**Exercise goal**
Working from the listing below, pick each line containing the word "endRadius" and copy it.

**The records**
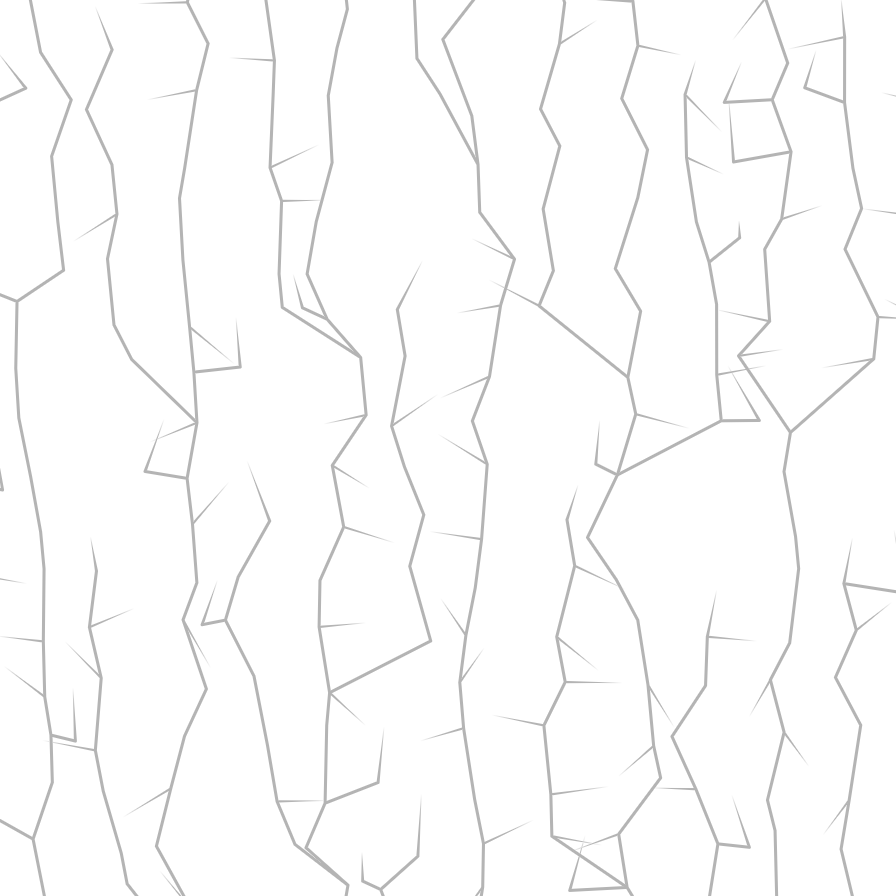
Reproduce this pattern procedurally as a WebGL 1 fragment shader.

```glsl
precision highp float;
// Thin grey cracks climbing a white ground, with forks, side branches and tapered twigs.

uniform vec2 u_resolution;

const vec3 GROUND = vec3(1.0);
const vec3 CRACK = vec3(0.705);
const vec2 CELL = vec2(0.083, 0.059);  // column spacing and step height
const float CRACK_RADIUS = 0.0017;
const float TWIG_RADIUS = 0.0013;
const float TWIG_LENGTH = 0.057;
const float TWIG_SHARE = 0.38;
const float BRANCH_SHARE = 0.09;
const float GAP_PERIOD = 10.0;         // steps between the breaks of a column
const float GAP_STEPS = 3.0;           // steps from a tip to the next fork
const float UNBROKEN = 99.0;

float hash(vec2 p, float seed) {
  p = fract(p * vec2(0.1031, 0.1137) + seed * 0.0719);
  p += dot(p, p.yx + 33.33);
  return fract((p.x + p.y) * p.x * 17.31);
}

// Joint of a crack column: a slow sideways wander plus sharp random kinks.
vec2 joint(vec2 id) {
  float kink = 2.0 * hash(id, 1.0) - 1.0;
  float wander = 0.2 * sin(0.55 * id.y + 2.4 * id.x) + 0.09 * sin(1.1 * id.y + 4.3 * id.x);
  float lift = 0.5 * (hash(id, 2.0) - 0.5);
  return (id + vec2(0.5 + wander + 0.34 * kink * abs(kink), lift)) * CELL;
}

// Steps since the last tip; every second column is left whole.
float gapStep(vec2 id) {
  if (mod(id.x, 2.0) < 0.5) return UNBROKEN;
  float shift = floor(hash(vec2(id.x, 7.0), 3.0) * GAP_PERIOD);
  return mod(id.y + shift + 0.5, GAP_PERIOD) - 0.5;
}

// Smooth coverage of a line whose radius runs from ra to rb.
float stroke(vec2 p, vec2 a, vec2 b, float ra, float rb, float pixel) {
  vec2 ab = b - a;
  float t = clamp(dot(p - a, ab) / dot(ab, ab), 0.0, 1.0);
  float radius = mix(ra, rb, t);
  float dist = length(p - a - ab * t);
  float edge = clamp(0.5 + (max(radius, 0.5 * pixel) - dist) / pixel, 0.0, 1.0);
  return edge * min(1.0, 2.0 * radius / pixel);
}

// One upward step of a column: a plain piece, a tapered tip, a gap or a fork.
float crackStep(vec2 p, vec2 id, vec2 here, float step_, float pixel) {
  vec2 next = joint(id + vec2(0.0, 1.0));
  float endRadius = CRACK_RADIUS;
  if (step_ < 0.5) {
    endRadius = 0.0;
  } else if (step_ < GAP_STEPS - 0.5) {
    return 0.0;
  } else if (step_ < GAP_STEPS + 0.5) {
    float side = hash(id, 4.0) < 0.5 ? -1.0 : 1.0;
    here = joint(id + vec2(side, 0.0));
  }
  return stroke(p, here, next, CRACK_RADIUS, endRadius, pixel);
}

// Short side twig, mostly close to level.
float twig(vec2 p, vec2 id, vec2 here, float side, float pixel) {
  float lean = 2.0 * hash(id, 6.0) - 1.0;
  float angle = 0.55 * lean + 0.5 * lean * lean * lean;
  float reach = TWIG_LENGTH * mix(0.8, 1.15, hash(id, 8.0));
  vec2 tip = here + reach * vec2(side * cos(angle), sin(angle));
  return stroke(p, here, tip, TWIG_RADIUS, 0.0, pixel);
}

// Longer branch that leaves sideways, then turns up between two columns.
float branch(vec2 p, vec2 id, vec2 here, float side, float pixel) {
  vec2 up = vec2(0.0, 1.0);
  vec2 elbow = mix(here, joint(id + vec2(side, 0.0)), 0.55);
  elbow.y += CELL.y * (hash(id, 9.0) - 0.4) * 0.6;
  vec2 tip = mix(joint(id + up), joint(id + up + vec2(side, 0.0)), 0.5);
  return max(stroke(p, here, elbow, CRACK_RADIUS, CRACK_RADIUS, pixel),
             stroke(p, elbow, tip, CRACK_RADIUS, 0.0, pixel));
}

void main() {
  float pixel = 1.0 / u_resolution.y;
  vec2 p = gl_FragCoord.xy * pixel;
  vec2 home = floor(p / CELL);
  float ink = 0.0;

  for (int j = -2; j <= 2; j++) {
    for (int i = -2; i <= 2; i++) {
      vec2 id = home + vec2(float(i), float(j));
      vec2 here = joint(id);
      float step_ = gapStep(id);
      ink = max(ink, crackStep(p, id, here, step_, pixel));

      // Joints inside a gap carry no growth.
      bool present = step_ < 0.5 || step_ > GAP_STEPS + 0.5;
      float growth = hash(id, 5.0);
      float side = hash(id, 10.0) < 0.5 ? -1.0 : 1.0;
      if (present && growth < BRANCH_SHARE) {
        ink = max(ink, branch(p, id, here, side, pixel));
      } else if (present && growth < BRANCH_SHARE + TWIG_SHARE) {
        ink = max(ink, twig(p, id, here, side, pixel));
      }
    }
  }
  gl_FragColor = vec4(mix(GROUND, CRACK, ink), 1.0);
}
```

**Answer space**
  float endRadius = CRACK_RADIUS;
    endRadius = 0.0;
  return stroke(p, here, next, CRACK_RADIUS, endRadius, pixel);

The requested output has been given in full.